THE appointment of officers for hereditary reasons or for personal favour is not peculiar to this country. We find an admirable spe- cimen of it in the practice of an ally for whom we are exerting ourselves much. In a lecture delivered by Mr. I. A. Crowe at the Marylebone Institution, giving a lively picture of Turkey and the war by an eye-witness two officers in the Turkish service were introduced. One of these is " the brave Skender Bey." " Skender Bey's name is Illinski ; and be was born in the vicinity of Bender, in Bessarabia. He has led the most adventurous soldier's life of any man in the world. He fought in Spain against the Carlista, who kept him a prisoner for a time. He fought in Algiers, and in Bosnia, and in six weeks reduced the Herzegovina to submission. He has been wounded four- teen times, and was never free from attacks of intermittent fever. I regret to see that he has again been severely hit in a cavalry action at Eupatoris, where he lost four of his sword-fingers. The motto on Skender's scimitar's " • Altra eon morire—altra parlare di mode:- He never speaks—he acts ; and few men have ever had such trophies to show. With 800 Bashi-Bazouks and regulars, near Kraiove, he attacked and destroyed Karamsui's regiment of Hussars, and took from them four guns, which were brought in triumph to Schumla. Since his childhood he has not heard from his relations. But last summer, near Bucharest, he made a Cossack prisoner, who, on being questioned, declared that he came from the lands of Illinski. Skender grew pale at the name. He asked, How is Count Illineki—the old man ?' He is dead. How is the ComiteseIllinski ?' The Countess is dead. Skender's weather-beaten face changed; tears ran down the furrows of his cheek ; and the Cossack bowed reverentially before this involuntary outburst of grief. Skender will never perhaps see his country more."

This is a soldier who has carved his own way ; exactly the man for a high command.

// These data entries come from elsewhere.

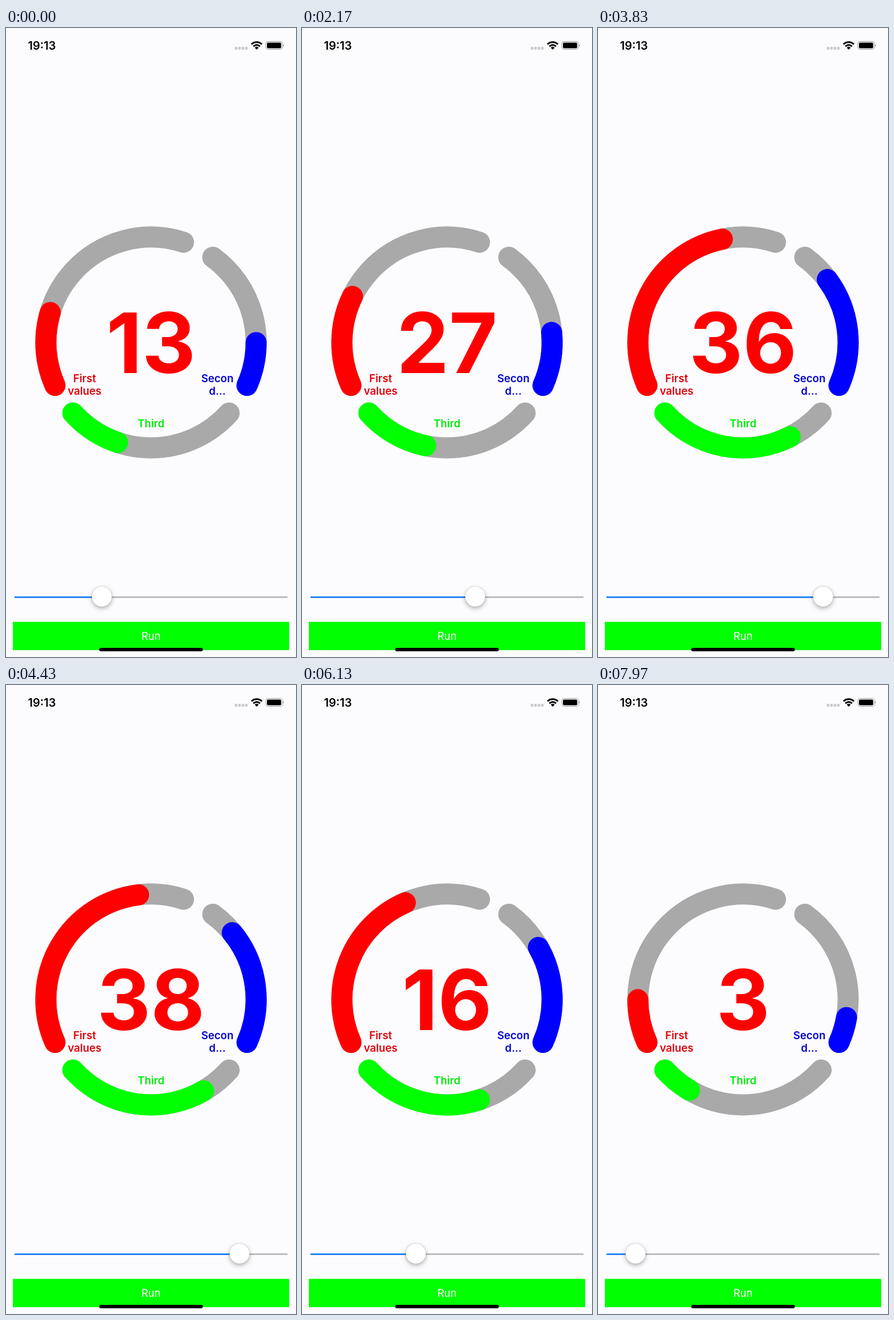
Write an HTML page that moves like this. It is 509x1101 px and loops after 7990 ms.

```html
<!DOCTYPE html>
<html lang="en">
<head>
<meta charset="utf-8">
<style>
  html, body { margin: 0; width: 100%; height: 100%; overflow: hidden; background: #fcfcfe; }
  svg { display: block; width: 509px; height: 1101px; font: 600 18.6px Inter, sans-serif; }
  text { text-anchor: middle; }
  .ring { fill: none; stroke-width: 37; stroke-linecap: round; }
  #thumb { fill: #fff; filter: drop-shadow(0 3px 4px #0004) drop-shadow(0 0 1px #0003); }
</style>
</head>
<body>
<svg viewBox="0 0 509 1101">
  <text x="63" y="37.5" font-size="20">19:13</text>
  <g fill="#cbcbcd">
    <rect x="401.5" y="33" width="4.5" height="5" rx="1"/>
    <rect x="407.5" y="33" width="4.5" height="5" rx="1"/>
    <rect x="413.5" y="33" width="4.5" height="5" rx="1"/>
    <rect x="419.5" y="33" width="4.5" height="5" rx="1"/>
  </g>
  <g fill="none" stroke="#000" stroke-width="3">
    <path d="M430.8 28.5a13 13 0 0 1 18.4 0M434.2 32.2a8.2 8.2 0 0 1 11.6 0"/>
    <path d="M440 38l-3.4-3.5a4.8 4.8 0 0 1 6.8 0z" fill="#000" stroke="none"/>
  </g>
  <rect x="456" y="23.5" width="29" height="14" rx="4" fill="none" stroke="#999"/>
  <rect x="458" y="25.5" width="25" height="10" rx="2.3"/>
  <path d="M486.5 28q3 2.5 0 5z" fill="#999"/>

  <g id="rings"></g>
  <text id="count" x="254.5" y="603.5" font-size="146" font-weight="700" fill="#f00"></text>
  <g fill="#e3000b"><text x="138" y="620">First</text><text x="138" y="641.5">values</text></g>
  <g fill="#0000d8"><text x="371" y="620">Secon</text><text x="371" y="641.5">d...</text></g>
  <text x="254.5" y="698.5" fill="#00ea08">Third</text>

  <g stroke-width="2.6" stroke-linecap="round">
    <path d="M16 996.3H493" stroke="#b3b3b5"/>
    <path id="fill" stroke="#0a78ff"/>
  </g>
  <circle id="thumb" cy="995.3" r="17.4"/>
  <rect x="12" y="1039.5" width="485" height="49.5" fill="#0f0"/>
  <text x="254.5" y="1071" font-weight="400" fill="#fff">Run</text>
  <rect x="163.5" y="1085" width="182" height="6" rx="3"/>
</svg>
<script>
const LOOP = 7990, CX = 254.5, CY = 550.5, R = 184.5;
const $ = id => document.getElementById(id);

// [time in ms, value 0..1]; the rings trail behind the slider
const sliderKeys = [[0, .306], [1260, .306], [2170, .611], [3170, .755], [4430, .849],
  [5150, .86], [6130, .3775], [6850, .173], [7970, .076]];
const ringKeys = [[0, .307], [1260, .307], [2170, .378], [2870, .615], [3170, .702], [3730, .77],
  [4430, .812], [5350, .85], [6130, .687], [6850, .42], [7970, .181]];

// Monotone cubic interpolation through the keys
function sample(keys, t) {
  const last = keys.length - 1;
  if (t >= keys[last][0]) return keys[last][1];
  const slope = i => (keys[i + 1][1] - keys[i][1]) / (keys[i + 1][0] - keys[i][0]);
  const tangent = i => {
    if (i === 0) return slope(0);
    if (i === last) return slope(last - 1);
    const a = slope(i - 1), b = slope(i);
    return a * b > 0 ? 2 * a * b / (a + b) : 0;
  };
  const i = keys.findIndex(k => k[0] > t) - 1;
  const [t0, v0] = keys[i], [t1, v1] = keys[i + 1];
  const h = t1 - t0, u = (t - t0) / h, w = 1 - u;
  return v0 * w * w * (1 + 2 * u) + v1 * u * u * (3 - 2 * u)
    + h * u * w * (tangent(i) * w - tangent(i + 1) * u);
}

const point = deg => {
  const a = deg * Math.PI / 180;
  return `${CX + R * Math.cos(a)} ${CY + R * Math.sin(a)}`;
};
const arc = (start, sweep) =>
  `M${point(start)}A${R} ${R} 0 0 ${sweep > 0 ? 1 : 0} ${point(start + sweep)}`;

function addRing(color, d) {
  const path = document.createElementNS('http://www.w3.org/2000/svg', 'path');
  path.setAttribute('class', 'ring');
  path.setAttribute('stroke', color);
  path.setAttribute('d', d);
  return $('rings').appendChild(path);
}

const rings = [['#f00', 156, 132], ['#00f', 24, -78], ['#0f0', 138, -96]].map(([color, start, sweep]) => {
  addRing('#a9a9a9', arc(start, sweep));
  return { start, sweep, path: addRing(color, '') };
});

function draw(now) {
  const t = now % LOOP;
  const value = sample(sliderKeys, t), level = sample(ringKeys, t);
  const x = 32 + 445 * value;
  for (const { start, sweep, path } of rings) path.setAttribute('d', arc(start, sweep * level));
  $('count').textContent = Math.floor(value * 45);
  $('thumb').setAttribute('cx', x);
  $('fill').setAttribute('d', `M16 996.3H${x}`);
}

const begin = performance.now();
function tick() {
  draw(performance.now() - begin);
  requestAnimationFrame(tick);
}
tick();
</script>
</body>
</html>
```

He was in the army at Citate, where the Turks so greatly distinguished themselves; and another officer was

engaged on the same field- . The son of one of the great Turkish Ministers, who at the age of twenty- one was intrusted with the command of two regiments of cavalry, claimed and obtained the Medjidid or medal for the action of Citate, on the ground that had he been there he would have performed extraordinary deeds of valour. This young gentleman, to my own knowledge, had spent the night before the battle in playing the Turkish mandoline, strumming on the dis- cordant wires, whilst a chibouckdji held a paper lantern for him."

Here we have two officers even more contrasted perhaps than Colonel Mayne and Colonel Shirley. Skender Bey, the Colonel Mayne of Citate, was placed under the command of the young Colonel Shirley, the favourite of the Turkish Government. It is an example for us